▶ **ASSIGNED TASK**: Report how many lines of the material below contain the string "height". The reply is that number and no more.

(EXTRACTED DATA begins)

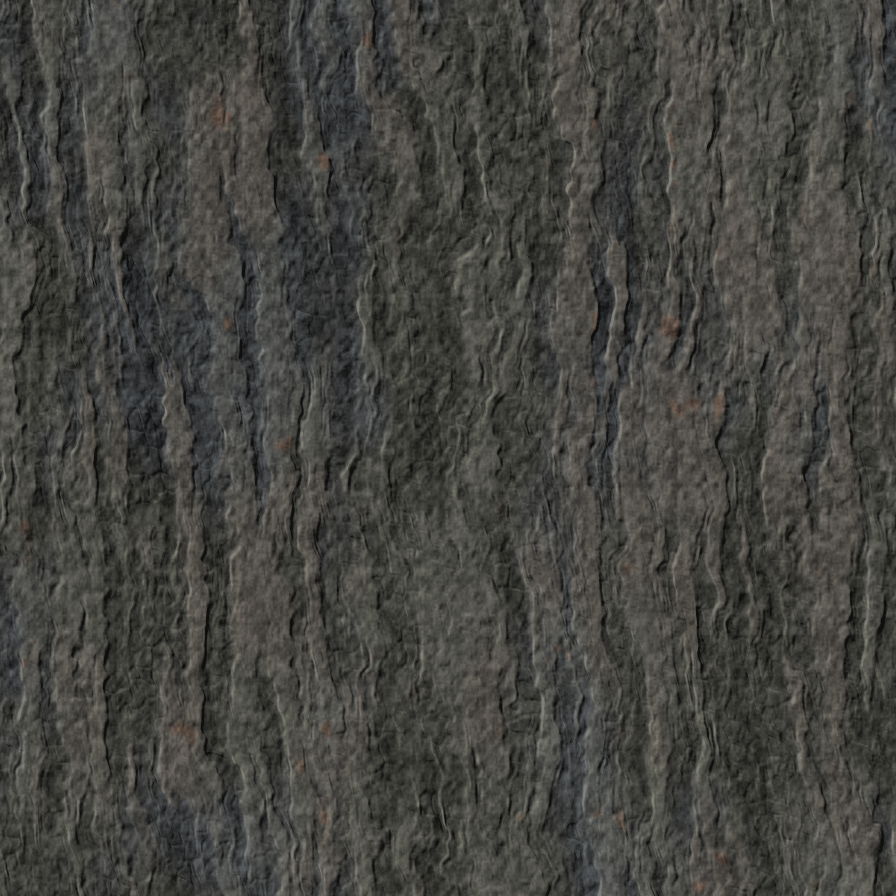
Reproduce this texture procedurally as a three.js fragment shader.

```glsl
// Weathered tree bark: long, narrow, ragged ridges over dark crumbling furrows.
// A height field of stretched noise and broken flakes is lit from the upper left,
// then tinted olive, slate and brown by depth and by broad patches.
varying vec2 vUv;

const vec3 OLIVE = vec3(1.0, 1.0, 0.92);
const vec3 SLATE = vec3(0.96, 1.0, 1.03);
const vec3 BROWN = vec3(1.06, 1.0, 0.93);
const vec3 RUST = vec3(1.18, 0.98, 0.85);

float hash(vec2 p) {
  return fract(sin(dot(p, vec2(127.1, 311.7))) * 43758.5453);
}

vec2 hash2(vec2 p) {
  return vec2(hash(p), hash(p + 19.19));
}

float noise(vec2 p) {
  vec2 cell = floor(p);
  vec2 f = fract(p);
  f = f * f * (3.0 - 2.0 * f);
  float low = mix(hash(cell), hash(cell + vec2(1.0, 0.0)), f.x);
  float high = mix(hash(cell + vec2(0.0, 1.0)), hash(cell + vec2(1.0, 1.0)), f.x);
  return mix(low, high, f.y);
}

float fbm(vec2 p) {
  float sum = 0.0;
  float weight = 0.5;
  for (int i = 0; i < 4; i++) {
    sum += weight * noise(p);
    p = p * 2.03 + 17.3;
    weight *= 0.5;
  }
  return sum / 0.9375;
}

// Random offset in both directions, each from -0.5 to 0.5
vec2 jitter(vec2 p) {
  return vec2(noise(p), noise(p + 37.7)) - 0.5;
}

// x: distance measure to the nearest crack, y: random value of the flake
vec2 flakes(vec2 p) {
  vec2 cell = floor(p);
  float nearest = 8.0;
  float second = 8.0;
  float id = 0.0;
  for (int j = -1; j <= 1; j++) {
    for (int i = -1; i <= 1; i++) {
      vec2 c = cell + vec2(float(i), float(j));
      float d = length(c + hash2(c) - p);
      if (d < nearest) {
        second = nearest;
        nearest = d;
        id = hash(c + 5.7);
      } else {
        second = min(second, d);
      }
    }
  }
  return vec2(second - nearest, id);
}

// Leaning, forking and ragged distortion of the vertical grain
vec2 warp(vec2 p) {
  float lean = 0.06 * p.y + 0.09 * (fbm(p * vec2(5.0, 4.0)) - 0.5);
  vec2 ragged = 0.011 * jitter(p * vec2(42.0, 30.0)) + 0.007 * jitter(p * vec2(110.0, 85.0));
  return p + vec2(lean, 0.0) + ragged;
}

// x: height, y: ridge mask, z: strand depth, w: fine grain
vec4 bark(vec2 p) {
  vec2 q = warp(p);
  float strands = fbm(q * vec2(50.0, 6.0));
  float ridge = smoothstep(0.4, 0.62, strands);
  vec2 flake = flakes(q * vec2(82.0, 46.0));
  float broken = smoothstep(0.3, 0.65, noise(q * vec2(34.0, 26.0) + 9.0));
  float plate = smoothstep(0.0, 0.3, flake.x);
  float grain = fbm(p * vec2(150.0, 105.0));
  float height = 0.55 * ridge + 0.5 * strands + 0.36 * grain;
  height += broken * mix(0.15, 0.09, ridge) * plate;
  height += mix(0.2, 0.1, ridge) * flake.y;
  return vec4(height, ridge, strands, grain);
}

// Brightness from slope, ridge height, crevice shadow and grain
float shade(vec4 surface, float relief, float patchTone) {
  float tone = 0.276 + 0.31 * relief + 0.065 * (surface.y - 0.5);
  tone += 0.24 * (surface.w - 0.5) + 0.06 * (patchTone - 0.5);
  tone -= 0.05 * (1.0 - smoothstep(0.24, 0.4, surface.z));
  tone += 0.12 * min(relief + 0.1, 0.0);
  return clamp(tone, 0.06, 0.5);
}

vec3 barkTint(vec2 p, float ridge) {
  float cool = smoothstep(0.48, 0.7, fbm(p * vec2(8.0, 3.5) + 31.0));
  float warm = smoothstep(0.45, 0.65, fbm(p * vec2(11.0, 5.0) + 53.0));
  float rust = smoothstep(0.72, 0.84, fbm(p * vec2(36.0, 22.0) + 71.0));
  vec3 tint = mix(OLIVE, SLATE, cool * (1.0 - 0.6 * ridge));
  tint = mix(tint, BROWN, 0.7 * warm * ridge);
  return mix(tint, RUST, rust * ridge);
}

void main() {
  vec2 toLight = vec2(-0.0024, 0.0026);
  vec4 surface = bark(vUv);
  float relief = surface.x - bark(vUv + toLight).x;
  float tone = shade(surface, relief, fbm(vUv * vec2(6.0, 3.0) + 11.0));
  gl_FragColor = vec4(tone * barkTint(vUv, surface.y), 1.0);
}
```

(EXTRACTED DATA ends)

▶ **REPLY**: 7